** Required work **
Using the data below, gather each line that includes the word "fillStyle".

(Dataset entries)
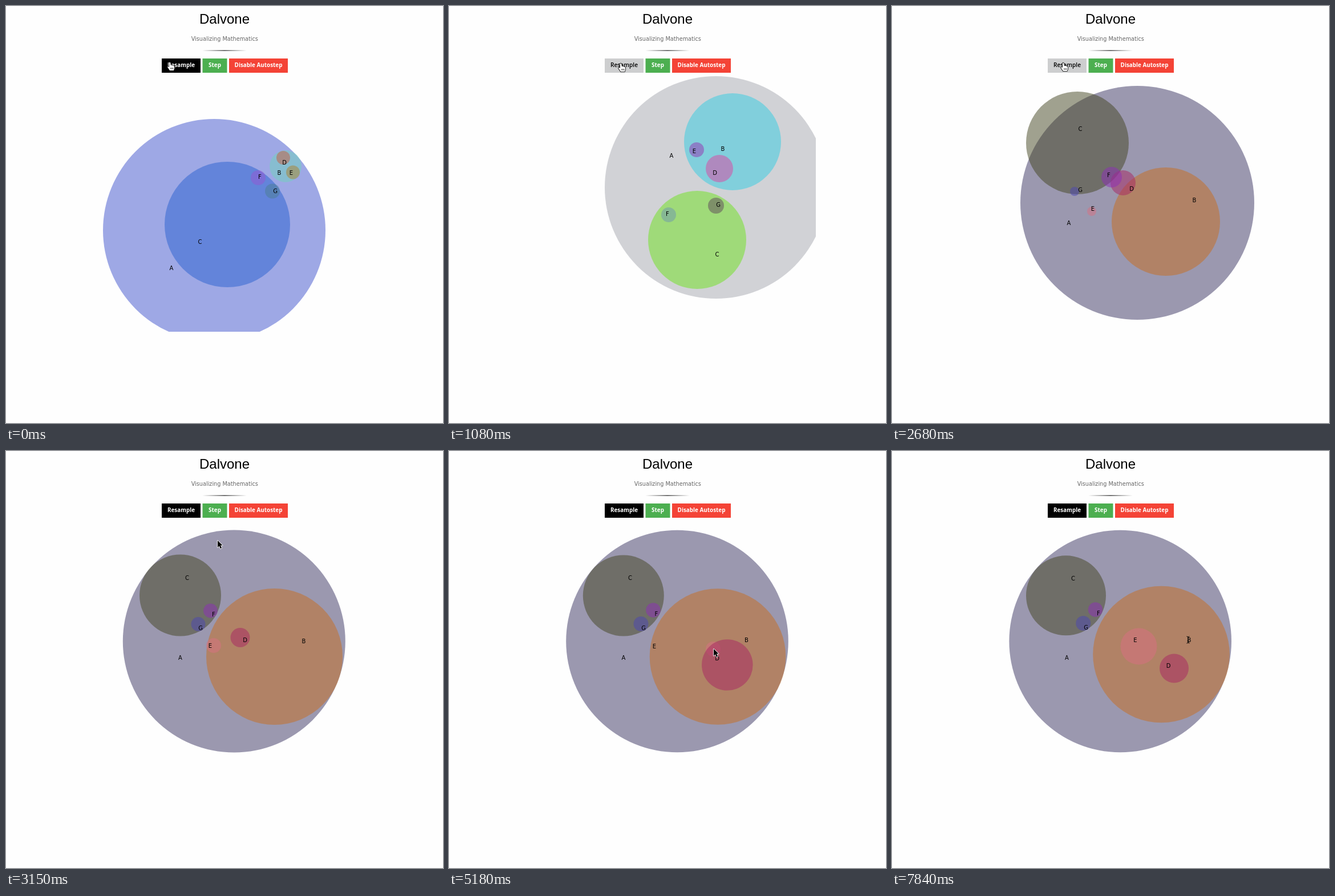
Animation of 766x731 px, one loop 8 s. Source, as an HTML page with a canvas:

```html
<!DOCTYPE html>
<html lang="en">
<head>
<meta charset="utf-8">
<title>Set diagrams</title>
<style>
html, body { margin: 0; width: 100%; height: 100%; overflow: hidden; background: #fefefe; }
canvas { display: block; }
</style>
</head>
<body>
<canvas id="stage" width="766" height="731"></canvas>
<script>
const ctx = document.getElementById('stage').getContext('2d');
const LOOP = 8000;
const ORDER = 'ABCEDFG';
const SANS = '"DejaVu Sans", sans-serif';
const BUTTON = '"Open Sans", sans-serif';

// Bursts of picture changes: first, last, count
const bursts = [
  [0, 0, 1], [50, 50, 1], [200, 630, 6], [720, 990, 4], [1080, 1080, 1], [1760, 2050, 4],
  [2680, 3070, 5], [3150, 3460, 5], [3520, 4280, 12], [4340, 4770, 8],
  [5010, 5120, 3], [5180, 5810, 10], [5870, 6480, 10], [6550, 6600, 2],
  [6690, 7490, 14], [7540, 7840, 6]
];

// Each set: circle x, y, radius, label x, y
const blueSet = {
  A: [365, 393, 195, 290, 459], B: [490, 281, 28, 479, 292], C: [388, 383, 110, 340, 413],
  D: [486, 266, 12, 488, 274], E: [503, 291.5, 12, 500, 292],
  F: [442, 301, 13, 445, 299], G: [467, 324.5, 13, 472, 324]
};
const greySet = {
  A: [481, 311, 204, 397, 251], B: [501, 243.5, 90, 470, 254], C: [448.5, 416.5, 98.5, 499.5, 442],
  D: [474.5, 302.5, 39.5, 451.5, 316], E: [414.5, 298, 4, 409, 304],
  F: [390.5, 318, 2, 387, 314], G: [483, 329.5, 18, 487.5, 318]
};
const greySolved = {
  A: [468, 318, 195, 390, 262], B: [497, 238, 85, 480, 250], C: [435, 410, 86, 470, 435],
  D: [474, 285, 24, 466, 292], E: [434, 252, 13, 430, 254],
  F: [385, 366, 13, 383, 364], G: [468, 350, 14, 472, 348]
};
const tealSet = {
  A: [280, 298, 218, 336, 409], B: [293, 348, 110, 308, 247], C: [358, 228.5, 152.5, 471, 197],
  D: [349, 436, 9.5, 353, 485], E: [246, 345, 0, 246, 345],
  F: [323, 203, 13.5, 312, 207], G: [351, 291.5, 67.5, 424, 271]
};
const tealSolved = {
  A: [331, 321, 195, 355, 460], B: [265, 365, 100, 280, 310], C: [400, 245, 75, 445, 225],
  D: [318, 405, 16, 320, 410], E: [235, 350, 13, 238, 349],
  F: [365, 222, 14, 360, 224], G: [412, 272, 30, 420, 272]
};
const brownSet = {
  A: [430, 345, 205, 310, 380], B: [480, 378, 95, 530, 340], C: [325, 240, 90, 330, 215],
  D: [405, 310, 22, 420, 320], E: [350, 360, 8, 352, 355],
  F: [385, 300, 18, 380, 296], G: [320, 325, 8, 330, 322]
};
const brownSolved = {
  A: [399.8, 333.5, 195, 305.5, 362], B: [470.5, 360.5, 119.5, 522, 333.5], C: [305.5, 253, 71.5, 317.5, 222.5],
  D: [410.5, 327, 17, 419, 331], E: [364, 341, 13, 358, 341.5],
  F: [358.5, 280, 12.5, 364, 286.5], G: [337, 303.5, 12.5, 341, 310.5]
};
const bigD = {
  ...brownSolved, A: [400, 333.5, 194.8, 306, 362], B: [471, 360.5, 119.3, 521.5, 331.5],
  C: [305.8, 253.5, 71, 317.5, 222.5], D: [487.8, 375, 44.8, 470, 363], E: [371, 342, 13, 360, 342.5],
  F: [358, 279, 12.8, 363.5, 285.5], G: [336.5, 303, 13, 341, 310]
};
const withE = (x, y, lx = 360, ly = 342.5) => ({ ...bigD, E: [x, y, 13, lx, ly] });
const dragE = [withE(434, 345), withE(463, 347), withE(480, 352), withE(446, 326, 443, 331)];
const apart = {
  ...bigD, A: [400.3, 333.5, 195, 306.5, 362], B: [470.5, 355.5, 122, 521.5, 331.5],
  C: [304.3, 252.5, 69.5, 317.5, 223], D: [492, 380.5, 30, 481, 373.5], E: [417.5, 300, 30.5, 417.5, 318],
  F: [357, 278.5, 11.7, 363, 285.5], G: [336, 301.5, 12, 340.5, 310]
};
const settled = {
  ...apart, A: [400.2, 333.5, 194.8, 306.5, 362], B: [472, 356.5, 119.8, 521, 331.5],
  C: [305, 253.3, 70, 317.5, 223], D: [494.5, 381, 25.5, 484.5, 376], E: [432.5, 342.5, 32, 426.5, 331],
  F: [356.5, 278, 12.7, 362, 284.5], G: [335.3, 302, 13, 340, 309]
};

// RGB per set, in the order A to G; every disc is half transparent
const blueTones = ['64,84,206', '115,211,188', '43,99,208', '199,92,59', '173,130,43', '149,86,209', '75,126,145'];
const greyTones = ['166,168,176', '50,205,227', '110,227,31', '222,68,161', '150,50,175', '110,150,175', '94,70,89'];
const tealTones = ['106,174,186', '156,110,108', '204,144,140', '20,140,175', '120,150,90', '112,135,188', '60,53,100'];
const brownTones = ['58,52,98', '200,111,30', '68,71,34', '168,38,99', '218,112,129', '142,46,183', '76,70,179'];

// start, end, from, to, ease-out power, tones
const moves = [
  [0, 1, blueSet, blueSet, 1, blueTones],
  [720, 1080, greySet, greySolved, 2, greyTones],
  [1760, 2050, tealSet, tealSolved, 2, tealTones],
  [2680, 3150, brownSet, brownSolved, 3, brownTones],
  [3460, 4160, brownSolved, bigD, 1, brownTones],
  [4280, 4770, bigD, dragE[0], 1, brownTones],
  [4950, 5180, dragE[0], dragE[1], 1, brownTones],
  [5180, 5450, dragE[1], dragE[2], 1, brownTones],
  [5450, 5810, dragE[2], dragE[3], 1, brownTones],
  [5810, 6550, dragE[3], apart, 2, brownTones],
  [6690, 7400, apart, settled, 1, brownTones]
];

// time, x, y of the pointer tip
const pointer = [
  [0, 287, 99], [200, 287, 99], [630, 302, 101], [720, 302, 102], [1080, 301, 101],
  [1760, 300, 100], [2680, 300, 100], [2950, 330, 110], [3150, 371, 157], [3460, 412, 328],
  [3520, 412, 328], [4100, 487, 376], [4280, 372, 341], [4770, 435, 345], [4950, 435, 345],
  [5180, 464, 347], [5450, 481, 352], [5810, 446, 326], [6200, 440, 315], [6550, 456, 300],
  [6690, 456, 300], [6850, 420, 302], [7200, 434, 344], [7490, 548, 331], [7840, 519, 331]
];

const clamp = u => Math.max(0, Math.min(1, u));
const mix = (a, b, u) => a.map((v, i) => v + (b[i] - v) * u);

function heldTime(t) {
  const [first, last, n] = bursts.filter(b => b[0] <= t).pop();
  if (n === 1) return first;
  const gap = (last - first) / (n - 1);
  return first + gap * Math.min(n - 1, Math.floor((t - first) / gap + 1e-6));
}

function pointerAt(t) {
  const i = pointer.findIndex(p => p[0] > t);
  if (i < 0) return pointer[pointer.length - 1].slice(1);
  const a = pointer[i - 1], b = pointer[i];
  return mix(a, b, (t - a[0]) / (b[0] - a[0])).slice(1);
}

function write(text, x, y, font, color) {
  ctx.font = font;
  ctx.fillStyle = color;
  ctx.fillText(text, x, y);
}

function drawHeader(hover) {
  write('Dalvone', 383, 31, '24px "Liberation Sans", Arial, sans-serif', '#000');
  write('Visualizing Mathematics', 383.3, 61, '9.7px ' + SANS, '#666');
  const line = ctx.createLinearGradient(344, 0, 422, 0);
  line.addColorStop(0, 'rgba(0,0,0,0)');
  line.addColorStop(0.5, 'rgba(0,0,0,.9)');
  line.addColorStop(1, 'rgba(0,0,0,0)');
  ctx.fillStyle = line;
  ctx.fillRect(344, 77.5, 78, 1.2);

  const button = (x, w, label, fill, color = '#fff', face = '700 9.9px ') => {
    ctx.fillStyle = fill;
    ctx.fillRect(x, 92, w, 25);
    write(label, x + w / 2, 107.3, face + BUTTON, color);
  };
  if (hover) button(273, 68, 'Resample', '#cdcecf', '#000', '600 10.2px ');
  else button(273, 68, 'Resample', '#000');
  button(344.5, 43, 'Step', '#4caf50');
  button(391, 103, 'Disable Autostep', '#f44336');
}

function drawSets(t) {
  const [start, end, from, to, power, tones] = moves.filter(m => m[0] <= t).pop();
  const u = 1 - (1 - clamp((t - start) / (end - start))) ** power;
  ctx.save();
  ctx.beginPath();
  ctx.rect(124, 117, 519, 454);
  ctx.clip();
  for (const name of ORDER) {
    const [x, y, r, lx, ly] = mix(from[name], to[name], u);
    ctx.fillStyle = `rgba(${tones['ABCDEFG'.indexOf(name)]},.5)`;
    ctx.beginPath();
    ctx.arc(x, y, r, 0, Math.PI * 2);
    ctx.fill();
    write(name, lx, ly + 3.5, '10px ' + SANS, '#000');
  }
  ctx.restore();
}

function outline(d, x, y, fill, stroke, width) {
  const path = new Path2D(d);
  ctx.save();
  ctx.translate(x, y);
  ctx.lineJoin = 'round';
  ctx.lineWidth = width;
  ctx.strokeStyle = stroke;
  ctx.stroke(path);
  ctx.fillStyle = fill;
  ctx.fill(path);
  ctx.restore();
}

function drawHand(x, y) {
  outline('M-1 0Q0-1 1 0L2 5L4 4.5L5.5 5.5L7 5.5L8 7Q9 10 7 14H0L-4 8Q-3 6-1 8Z', x, y, '#fff', '#000', 1.6);
  ctx.fillStyle = '#000';
  for (const dx of [1.5, 3.5, 5.5]) ctx.fillRect(x + dx, y + 9, 0.7, 3);
}

function drawArrow(x, y) {
  outline('M0 0V12L2.8 9.4L4.8 14L7 13L5 8.6H8.6Z', x, y, '#000', '#fff', 1.6);
}

function drawBeam(x, y) {
  ctx.lineWidth = 1;
  ctx.strokeStyle = '#000';
  ctx.stroke(new Path2D(`M${x - 2.5} ${y - 6}Q${x} ${y - 6} ${x} ${y - 4}V${y + 4}Q${x} ${y + 6} ${x - 2.5} ${y + 6}`
    + `M${x + 2.5} ${y - 6}Q${x} ${y - 6} ${x} ${y - 4}M${x} ${y + 4}Q${x} ${y + 6} ${x + 2.5} ${y + 6}`
    + `M${x - 1.5} ${y + 2}H${x + 1.5}`));
}

function draw(now) {
  const t = heldTime(now % LOOP);
  const [x, y] = pointerAt(t);
  const overButton = y < 117;
  ctx.fillStyle = '#fefefe';
  ctx.fillRect(0, 0, 766, 731);
  ctx.textAlign = 'center';
  drawHeader(overButton && t >= 50);
  drawSets(t);
  if (overButton) drawHand(x, y);
  else if (t > 7700) drawBeam(x, y);
  else drawArrow(x, y);
}

const begin = performance.now();
function tick() {
  draw(performance.now() - begin);
  requestAnimationFrame(tick);
}
tick();
</script>
</body>
</html>
```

** Task result **
  ctx.fillStyle = color;
  ctx.fillStyle = line;
    ctx.fillStyle = fill;
    ctx.fillStyle = `rgba(${tones['ABCDEFG'.indexOf(name)]},.5)`;
  ctx.fillStyle = fill;
  ctx.fillStyle = '#000';
  ctx.fillStyle = '#fefefe';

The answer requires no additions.